Ginger Rogers escapes from a reform school and finds herself accepted into a secret boarding school for pickpockets in the first part of 1946's Heartbeat. This entertaining first act of the film also stars Basil Rathbone as the headmaster of the school who guides his clutch of thieves with a firm but elegant hand. The second and third acts of the film are an entertaining enough romantic comedy, though.
Rogers plays Arlette whose first target when she's out on the streets turns out to be another famously elegant actor, Adolphe Menjou, whose pearl stick pin she nabs somehow by rolling into him on the crowded trolley. I like to think she caught it with her mouth--at any rate, it's the only way I can think of.
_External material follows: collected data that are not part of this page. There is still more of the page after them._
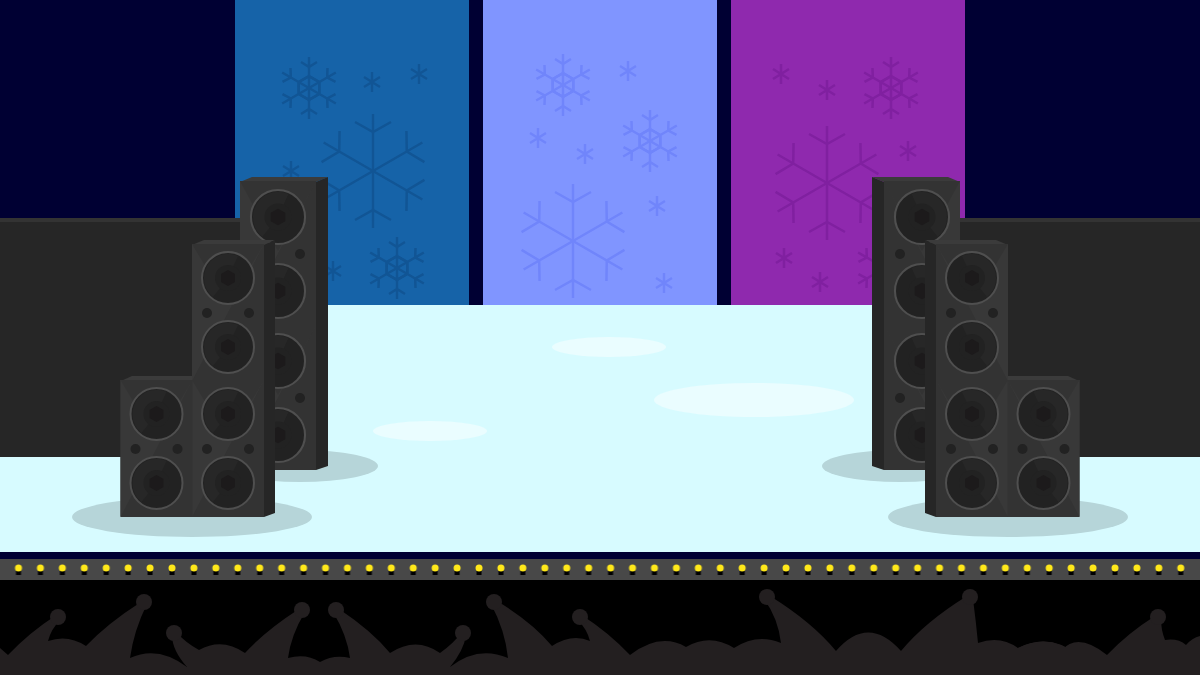
<!DOCTYPE html>
<html lang="en">
<head>
<meta charset="utf-8">
<title>Winter concert stage</title>
<style>
:root {
  --night: #000033;
  --blue: #1663a8; --blue-flake: #115595;
  --peri: #8095ff; --peri-flake: #7085fb;
  --purple: #8f29ae; --purple-flake: #8020a0;
  --ice: #d7fbff; --gloss: #eafdff; --shade: #b6d5d9;
  --wall: #262626; --wall-edge: #333333;
  --box: #333333; --box-light: #383838; --box-top: #3b3b3b; --box-side: #262626;
  --cone: #222222; --cone-light: #272727; --cone-ring: #4f4f4f; --cone-core: #1c1a1b;
  --rail: #484848; --lamp: #ffe81a; --crowd: #231f20;
}
html, body { margin: 0; overflow: hidden; background: var(--night); }
.stage { display: block; width: 1200px; height: 675px; }
.flakes { fill: none; stroke-width: 2.5; }
.flakes.on-blue { stroke: var(--blue-flake); }
.flakes.on-peri { stroke: var(--peri-flake); }
.flakes.on-purple { stroke: var(--purple-flake); }
.box { fill: var(--box); }
.box-light { fill: var(--box-light); }
.box-top { fill: var(--box-top); }
.box-side { fill: var(--box-side); }
.port { fill: var(--cone); }
.shade { fill: var(--shade); }
.gloss { fill: var(--gloss); }
.crowd { fill: var(--crowd); }
</style>
</head>
<body>
<svg class="stage" viewBox="0 0 1200 675" role="img" aria-label="Stage with snowflake banners, loudspeakers and a cheering crowd">
  <defs>
    <path id="big-arm" d="M0 0V-57M-18 -49L0 -39L18 -49"/>
    <g id="flake-big">
      <use href="#big-arm"/><use href="#big-arm" transform="rotate(60)"/><use href="#big-arm" transform="rotate(120)"/>
      <use href="#big-arm" transform="rotate(180)"/><use href="#big-arm" transform="rotate(240)"/><use href="#big-arm" transform="rotate(300)"/>
    </g>
    <path id="mid-arm" d="M0 0V-31M-8 -26L0 -21L8 -26M-10 -6L0 -12L10 -6"/>
    <g id="flake-mid">
      <use href="#mid-arm"/><use href="#mid-arm" transform="rotate(60)"/><use href="#mid-arm" transform="rotate(120)"/>
      <use href="#mid-arm" transform="rotate(180)"/><use href="#mid-arm" transform="rotate(240)"/><use href="#mid-arm" transform="rotate(300)"/>
    </g>
    <path id="flake-small" d="M0 -10V10M-8 -5L8 5M-8 5L8 -5"/>

    <g id="cone">
      <circle r="26" fill="var(--cone)" stroke="var(--cone-ring)" stroke-width="2"/>
      <path d="M0 0L-15 19A24 24 0 0 1 -24 0A24 24 0 0 1 10 -22Z" fill="var(--cone-light)"/>
      <circle r="13" fill="var(--cone)"/>
      <polygon points="-7,-4 0,-8 7,-4 7,4 0,8 -7,4" fill="var(--cone-core)"/>
    </g>
    <g id="cabinet">
      <rect class="box" width="72" height="137"/>
      <polygon class="box-light" points="0,0 72,0 0,137"/>
      <polygon class="box" points="0,0 72,0 36,60"/>
      <use href="#cone" x="36" y="34"/><use href="#cone" x="36" y="103"/>
      <circle class="port" cx="15" cy="69" r="5"/><circle class="port" cx="57" cy="69" r="5"/>
    </g>
    <g id="tall-cabinet">
      <rect class="box" width="76" height="145"/>
      <polygon class="box-light" points="0,0 76,0 0,145"/>
      <polygon class="box" points="0,0 76,0 38,70"/>
      <use href="#cone" transform="translate(38 36) scale(1.04)"/><use href="#cone" transform="translate(38 110) scale(1.04)"/>
      <circle class="port" cx="16" cy="73" r="5"/><circle class="port" cx="60" cy="73" r="5"/>
    </g>
    <g id="speaker-stack">
      <ellipse class="shade" cx="300" cy="466" rx="78" ry="16"/>
      <ellipse class="shade" cx="192" cy="517" rx="120" ry="20"/>
      <g id="rear-tower">
        <polygon class="box-top" points="240,182 252,177 328,177 316,182"/>
        <polygon class="box-side" points="316,182 328,177 328,466 316,470"/>
        <use href="#tall-cabinet" x="240" y="181"/><use href="#tall-cabinet" x="240" y="325"/>
      </g>
      <g id="front-tower">
        <polygon class="box-top" points="192,245 204,240 275,240 264,245"/>
        <polygon class="box-top" points="121,381 132,376 192,376 192,381"/>
        <polygon class="box-side" points="264,245 275,240 275,513 264,517"/>
        <use href="#cabinet" x="192" y="244"/><use href="#cabinet" x="192" y="380"/><use href="#cabinet" x="120.5" y="380"/>
      </g>
    </g>
    <pattern id="lamps" x="7.5" y="559" width="21.93" height="21" patternUnits="userSpaceOnUse">
      <rect x="8.5" y="9" width="5" height="7" fill="#000"/>
      <circle cx="11" cy="9" r="3.5" fill="var(--lamp)"/>
    </pattern>
    <clipPath id="banner-area"><path d="M235 0H469V305H235ZM483 0H717V305H483ZM731 0H965V305H731Z"/></clipPath>
  </defs>

  <rect width="1200" height="675" fill="var(--night)"/>

  <g id="banners" clip-path="url(#banner-area)">
    <rect x="235" width="234" height="305" fill="var(--blue)"/>
    <g class="flakes on-blue">
      <use href="#flake-mid" x="309" y="88"/><use href="#flake-mid" x="397" y="268"/>
      <use href="#flake-big" x="373" y="171"/>
      <use href="#flake-small" x="372" y="82"/><use href="#flake-small" x="419" y="74"/>
      <use href="#flake-small" x="291" y="171"/><use href="#flake-small" x="333" y="271"/>
    </g>
    <rect x="483" width="234" height="305" fill="var(--peri)"/>
    <g class="flakes on-peri">
      <use href="#flake-mid" x="563" y="85"/><use href="#flake-mid" x="650" y="141"/>
      <use href="#flake-big" x="573" y="241"/>
      <use href="#flake-small" x="628" y="71"/><use href="#flake-small" x="538" y="138"/>
      <use href="#flake-small" x="585" y="154"/><use href="#flake-small" x="657" y="206"/>
      <use href="#flake-small" x="664" y="283"/>
    </g>
    <rect x="731" width="234" height="305" fill="var(--purple)"/>
    <g class="flakes on-purple">
      <use href="#flake-mid" x="891" y="88"/><use href="#flake-mid" x="885" y="268"/>
      <use href="#flake-big" x="827" y="183"/>
      <use href="#flake-small" x="781" y="74"/><use href="#flake-small" x="827" y="90"/>
      <use href="#flake-small" x="908" y="151"/><use href="#flake-small" x="784" y="258"/>
      <use href="#flake-small" x="820" y="282"/>
    </g>
  </g>

  <g id="floor">
    <rect y="305" width="1200" height="247" fill="var(--ice)"/>
    <ellipse class="gloss" cx="609" cy="347" rx="57" ry="10"/>
    <ellipse class="gloss" cx="754" cy="400" rx="100" ry="17"/>
    <ellipse class="gloss" cx="430" cy="431" rx="57" ry="10"/>
  </g>

  <g id="side-walls">
    <path d="M0 218H250V457H0ZM950 218H1200V457H950Z" fill="var(--wall)"/>
    <path d="M0 218H250V222H0ZM950 218H1200V222H950Z" fill="var(--wall-edge)"/>
  </g>

  <use href="#speaker-stack"/>
  <use href="#speaker-stack" transform="translate(1200 0) scale(-1 1)"/>

  <g id="stage-edge">
    <rect y="552" width="1200" height="8" fill="var(--night)"/>
    <rect y="559" width="1200" height="21" fill="var(--rail)"/>
    <rect x="7" y="559" width="1185" height="21" fill="url(#lamps)"/>
  </g>

  <g id="audience">
    <rect y="580" width="1200" height="95" fill="#000"/>
    <path class="crowd" d="M0 675V648L8 655Q30 632 55 616L61 619Q51 629 48 641Q68 634 86 646Q108 623 141 602L147 604Q134 630 130 658Q158 645 187 667Q172 650 172 635L176 632Q186 643 199 650Q222 637 245 653Q265 631 299 609L305 612Q291 635 288 658Q306 653 320 662Q334 654 350 658Q347 635 333 612L339 609Q372 631 390 653Q416 636 440 653Q454 643 462 632L466 635Q464 650 450 667Q478 645 508 658Q505 630 491 604L497 601Q532 622 552 646Q572 633 590 641Q587 629 577 619L583 616Q608 632 630 655Q660 632 686 647Q710 633 734 648Q757 633 781 643Q778 618 764 599L770 596Q812 622 836 651Q868 614 901 651Q925 622 967 596L973 599Q976 622 978 643Q1000 635 1018 648Q1050 632 1078 655Q1050 632 1078 655L1107 655Q1128 633 1155 616L1161 619Q1161 630 1165 640Q1178 638 1186 645Q1192 638 1200 636V675Z"/>
    <path class="crowd" d="M1018 648Q1048 632 1078 655V675H1018ZM1062 650Q1078 632 1107 655V675H1062Z"/>
    <g class="crowd">
      <circle cx="58" cy="617" r="8"/><circle cx="144" cy="602" r="8"/><circle cx="174" cy="633" r="8"/>
      <circle cx="302" cy="610" r="8"/><circle cx="336" cy="610" r="8"/><circle cx="463" cy="633" r="8"/>
      <circle cx="494" cy="602" r="8"/><circle cx="580" cy="617" r="8"/><circle cx="767" cy="597" r="8"/>
      <circle cx="970" cy="597" r="8"/><circle cx="1158" cy="617" r="8"/>
    </g>
  </g>
</svg>
</body>
</html>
But he catches up with her in an amusing scene in a movie theatre where he allows the dialogue from the film currently playing, about a thief being sentenced at court, to do the talking for him. But instead of turning Arlette in to the cops, he enlists her as a pickpocket for his own purposes, to steal a watch from the handsome young Pierre de Roche (Jean-Pierre Aumont).
She poses as the niece of Menjou's colleague and, of course, Arlette winds up stealing more than Pierre's watch. Rogers is sweet and charming as ever, amusingly off-balance yet canny for most of the film, and Jean-Pierre Aumont is handsome with fetchingly quick mannerisms, a worthy romantic lead. But the conflict the writers were obliged to contrive for the two in the middle of the film manifests abruptly and never with any satisfactory explanation, vaguely being put down to Pierre's class consciousness by a supporting character, but Pierre himself never says anything to support this.
Melville Cooper, the Sheriff of Nottingham from the Errol Flynn Robin Hood, also has an amusing supporting role as Pierre's freeloading friend who briefly desires to marry Arlette. I honestly would like to have seen that though, even more, I'd have liked a full movie about Arlette at Basil Rathbone's school for thieves. Heartbeat is available on Amazon Prime.